■ **DATA**:
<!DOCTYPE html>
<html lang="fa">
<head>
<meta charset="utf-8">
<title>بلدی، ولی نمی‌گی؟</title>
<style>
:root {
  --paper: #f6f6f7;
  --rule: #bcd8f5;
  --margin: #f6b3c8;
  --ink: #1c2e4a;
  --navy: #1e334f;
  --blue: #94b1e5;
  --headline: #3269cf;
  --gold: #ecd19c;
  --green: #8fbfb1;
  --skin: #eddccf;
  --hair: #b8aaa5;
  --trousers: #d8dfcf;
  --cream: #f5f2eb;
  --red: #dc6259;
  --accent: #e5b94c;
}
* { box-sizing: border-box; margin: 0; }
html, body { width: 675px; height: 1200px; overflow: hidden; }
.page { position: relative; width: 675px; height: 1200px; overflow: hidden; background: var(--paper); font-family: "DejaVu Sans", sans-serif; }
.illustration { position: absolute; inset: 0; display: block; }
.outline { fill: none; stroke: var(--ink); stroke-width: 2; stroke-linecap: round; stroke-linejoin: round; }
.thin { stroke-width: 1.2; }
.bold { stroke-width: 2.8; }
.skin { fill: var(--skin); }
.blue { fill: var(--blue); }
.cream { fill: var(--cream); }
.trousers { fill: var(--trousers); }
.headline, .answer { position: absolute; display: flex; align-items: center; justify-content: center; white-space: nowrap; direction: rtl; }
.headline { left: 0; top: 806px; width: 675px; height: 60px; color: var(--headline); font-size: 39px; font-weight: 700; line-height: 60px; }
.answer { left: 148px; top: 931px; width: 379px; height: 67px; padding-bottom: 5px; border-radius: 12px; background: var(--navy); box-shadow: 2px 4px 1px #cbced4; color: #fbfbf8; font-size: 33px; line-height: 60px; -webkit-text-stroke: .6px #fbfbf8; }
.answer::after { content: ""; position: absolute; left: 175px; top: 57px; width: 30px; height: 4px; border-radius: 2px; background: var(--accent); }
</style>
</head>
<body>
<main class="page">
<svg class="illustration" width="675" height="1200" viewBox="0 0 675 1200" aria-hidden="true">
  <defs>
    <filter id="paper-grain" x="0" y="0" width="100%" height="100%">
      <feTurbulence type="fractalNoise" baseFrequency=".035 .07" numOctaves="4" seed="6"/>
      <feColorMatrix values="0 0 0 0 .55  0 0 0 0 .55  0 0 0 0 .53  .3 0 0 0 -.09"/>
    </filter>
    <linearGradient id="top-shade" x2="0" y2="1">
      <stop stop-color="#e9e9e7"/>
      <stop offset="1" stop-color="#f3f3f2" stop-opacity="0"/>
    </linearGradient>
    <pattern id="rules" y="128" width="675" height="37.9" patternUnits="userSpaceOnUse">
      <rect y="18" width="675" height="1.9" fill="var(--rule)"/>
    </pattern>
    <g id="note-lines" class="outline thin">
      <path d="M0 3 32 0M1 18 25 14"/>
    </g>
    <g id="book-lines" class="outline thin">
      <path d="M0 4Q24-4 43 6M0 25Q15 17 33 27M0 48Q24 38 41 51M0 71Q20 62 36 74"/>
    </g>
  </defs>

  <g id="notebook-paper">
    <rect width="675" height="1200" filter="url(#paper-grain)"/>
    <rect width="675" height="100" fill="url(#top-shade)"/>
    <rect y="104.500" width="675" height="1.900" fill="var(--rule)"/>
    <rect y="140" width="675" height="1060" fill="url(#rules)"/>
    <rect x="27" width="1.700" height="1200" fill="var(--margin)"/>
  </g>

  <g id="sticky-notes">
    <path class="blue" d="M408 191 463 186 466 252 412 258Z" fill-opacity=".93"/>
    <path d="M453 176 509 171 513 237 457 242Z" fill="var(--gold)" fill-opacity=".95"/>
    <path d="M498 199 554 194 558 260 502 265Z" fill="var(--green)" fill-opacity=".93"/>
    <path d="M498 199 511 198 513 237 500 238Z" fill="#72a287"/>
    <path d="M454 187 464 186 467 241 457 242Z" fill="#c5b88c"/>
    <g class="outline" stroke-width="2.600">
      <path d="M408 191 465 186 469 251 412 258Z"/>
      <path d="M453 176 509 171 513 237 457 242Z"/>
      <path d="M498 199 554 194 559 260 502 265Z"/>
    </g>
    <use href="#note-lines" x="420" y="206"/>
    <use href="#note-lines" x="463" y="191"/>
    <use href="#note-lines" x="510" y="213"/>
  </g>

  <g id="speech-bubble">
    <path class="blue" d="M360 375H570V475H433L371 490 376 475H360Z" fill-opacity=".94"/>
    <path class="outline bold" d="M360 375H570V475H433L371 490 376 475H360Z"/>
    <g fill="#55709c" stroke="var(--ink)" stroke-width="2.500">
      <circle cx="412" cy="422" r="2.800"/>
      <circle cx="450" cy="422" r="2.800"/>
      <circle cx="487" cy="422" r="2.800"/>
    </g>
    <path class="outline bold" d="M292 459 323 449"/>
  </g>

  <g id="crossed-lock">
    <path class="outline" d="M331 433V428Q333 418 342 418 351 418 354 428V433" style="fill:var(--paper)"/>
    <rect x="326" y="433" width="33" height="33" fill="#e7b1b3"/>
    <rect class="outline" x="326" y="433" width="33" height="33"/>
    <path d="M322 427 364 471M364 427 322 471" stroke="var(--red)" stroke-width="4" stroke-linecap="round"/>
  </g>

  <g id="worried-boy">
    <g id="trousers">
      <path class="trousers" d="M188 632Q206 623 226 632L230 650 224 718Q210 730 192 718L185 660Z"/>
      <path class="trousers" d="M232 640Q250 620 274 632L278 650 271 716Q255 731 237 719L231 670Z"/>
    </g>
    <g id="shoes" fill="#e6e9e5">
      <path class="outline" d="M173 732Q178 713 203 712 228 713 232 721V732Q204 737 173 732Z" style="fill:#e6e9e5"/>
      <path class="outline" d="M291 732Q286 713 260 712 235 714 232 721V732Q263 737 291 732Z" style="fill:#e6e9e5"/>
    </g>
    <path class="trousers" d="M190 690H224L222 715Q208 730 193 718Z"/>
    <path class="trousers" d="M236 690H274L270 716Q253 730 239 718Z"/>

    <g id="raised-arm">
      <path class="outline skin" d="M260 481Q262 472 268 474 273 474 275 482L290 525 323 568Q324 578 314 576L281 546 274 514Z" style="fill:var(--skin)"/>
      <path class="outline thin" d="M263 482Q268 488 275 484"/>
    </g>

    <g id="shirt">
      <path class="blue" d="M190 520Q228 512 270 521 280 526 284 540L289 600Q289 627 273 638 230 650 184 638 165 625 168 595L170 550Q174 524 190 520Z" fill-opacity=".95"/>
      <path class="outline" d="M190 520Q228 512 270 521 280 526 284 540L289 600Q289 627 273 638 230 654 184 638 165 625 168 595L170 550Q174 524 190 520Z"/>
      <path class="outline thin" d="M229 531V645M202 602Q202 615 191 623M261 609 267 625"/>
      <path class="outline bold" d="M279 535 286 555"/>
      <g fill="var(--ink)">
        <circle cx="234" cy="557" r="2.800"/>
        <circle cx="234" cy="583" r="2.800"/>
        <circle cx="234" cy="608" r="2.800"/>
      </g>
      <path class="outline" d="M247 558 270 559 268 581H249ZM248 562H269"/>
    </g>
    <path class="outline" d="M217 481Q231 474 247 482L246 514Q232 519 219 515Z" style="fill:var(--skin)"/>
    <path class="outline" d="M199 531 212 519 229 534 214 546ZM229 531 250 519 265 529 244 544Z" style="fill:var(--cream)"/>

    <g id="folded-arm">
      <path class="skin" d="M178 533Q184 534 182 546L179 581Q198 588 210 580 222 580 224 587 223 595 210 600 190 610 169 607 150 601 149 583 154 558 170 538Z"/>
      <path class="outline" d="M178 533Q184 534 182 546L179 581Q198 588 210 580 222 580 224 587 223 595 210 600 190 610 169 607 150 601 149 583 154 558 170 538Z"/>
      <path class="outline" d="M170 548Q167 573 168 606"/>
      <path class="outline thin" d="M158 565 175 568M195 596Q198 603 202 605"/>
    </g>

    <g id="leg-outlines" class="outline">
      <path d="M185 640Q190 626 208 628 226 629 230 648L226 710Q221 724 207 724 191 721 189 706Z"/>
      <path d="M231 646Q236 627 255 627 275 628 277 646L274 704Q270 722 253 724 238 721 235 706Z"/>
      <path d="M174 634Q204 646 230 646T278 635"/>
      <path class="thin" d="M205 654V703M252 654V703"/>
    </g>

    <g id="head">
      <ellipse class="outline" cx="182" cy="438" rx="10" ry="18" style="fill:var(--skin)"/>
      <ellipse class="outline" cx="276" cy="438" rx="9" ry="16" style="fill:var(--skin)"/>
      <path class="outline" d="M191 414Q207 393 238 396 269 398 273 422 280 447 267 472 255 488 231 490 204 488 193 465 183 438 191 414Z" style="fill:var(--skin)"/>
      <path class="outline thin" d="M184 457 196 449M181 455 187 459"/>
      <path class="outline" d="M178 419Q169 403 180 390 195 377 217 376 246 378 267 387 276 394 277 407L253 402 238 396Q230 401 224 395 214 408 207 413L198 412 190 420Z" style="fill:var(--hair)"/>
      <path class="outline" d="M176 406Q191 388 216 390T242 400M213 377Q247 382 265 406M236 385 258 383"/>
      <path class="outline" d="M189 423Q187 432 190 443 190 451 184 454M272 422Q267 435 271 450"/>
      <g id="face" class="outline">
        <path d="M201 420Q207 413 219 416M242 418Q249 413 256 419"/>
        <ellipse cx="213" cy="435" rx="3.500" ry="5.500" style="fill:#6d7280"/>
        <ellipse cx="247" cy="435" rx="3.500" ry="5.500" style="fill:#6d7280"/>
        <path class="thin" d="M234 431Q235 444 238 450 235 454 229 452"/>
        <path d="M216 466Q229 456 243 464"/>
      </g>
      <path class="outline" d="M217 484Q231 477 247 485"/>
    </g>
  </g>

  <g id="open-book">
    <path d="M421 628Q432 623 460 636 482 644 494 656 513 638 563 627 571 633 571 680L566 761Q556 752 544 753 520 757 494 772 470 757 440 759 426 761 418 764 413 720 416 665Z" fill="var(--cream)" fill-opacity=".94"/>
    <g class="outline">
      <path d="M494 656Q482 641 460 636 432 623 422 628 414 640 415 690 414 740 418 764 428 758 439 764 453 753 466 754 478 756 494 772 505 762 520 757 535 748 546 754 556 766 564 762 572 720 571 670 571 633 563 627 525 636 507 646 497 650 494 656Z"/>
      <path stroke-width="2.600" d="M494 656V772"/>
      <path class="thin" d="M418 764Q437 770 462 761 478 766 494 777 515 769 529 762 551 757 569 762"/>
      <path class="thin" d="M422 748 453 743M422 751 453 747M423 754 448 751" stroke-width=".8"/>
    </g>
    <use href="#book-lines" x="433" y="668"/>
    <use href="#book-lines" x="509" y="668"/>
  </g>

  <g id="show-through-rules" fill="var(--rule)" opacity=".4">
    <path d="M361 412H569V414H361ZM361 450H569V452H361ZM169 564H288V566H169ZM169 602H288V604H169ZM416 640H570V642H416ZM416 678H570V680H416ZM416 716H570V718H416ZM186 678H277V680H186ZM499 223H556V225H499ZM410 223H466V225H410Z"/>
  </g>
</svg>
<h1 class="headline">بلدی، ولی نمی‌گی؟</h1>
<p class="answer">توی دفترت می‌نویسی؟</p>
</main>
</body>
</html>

■ **WHAT YOU WILL DO**: Your whole answer should be one number, the count of lines in the records that hold "shade".

■ **WORKED SOLUTION**: 2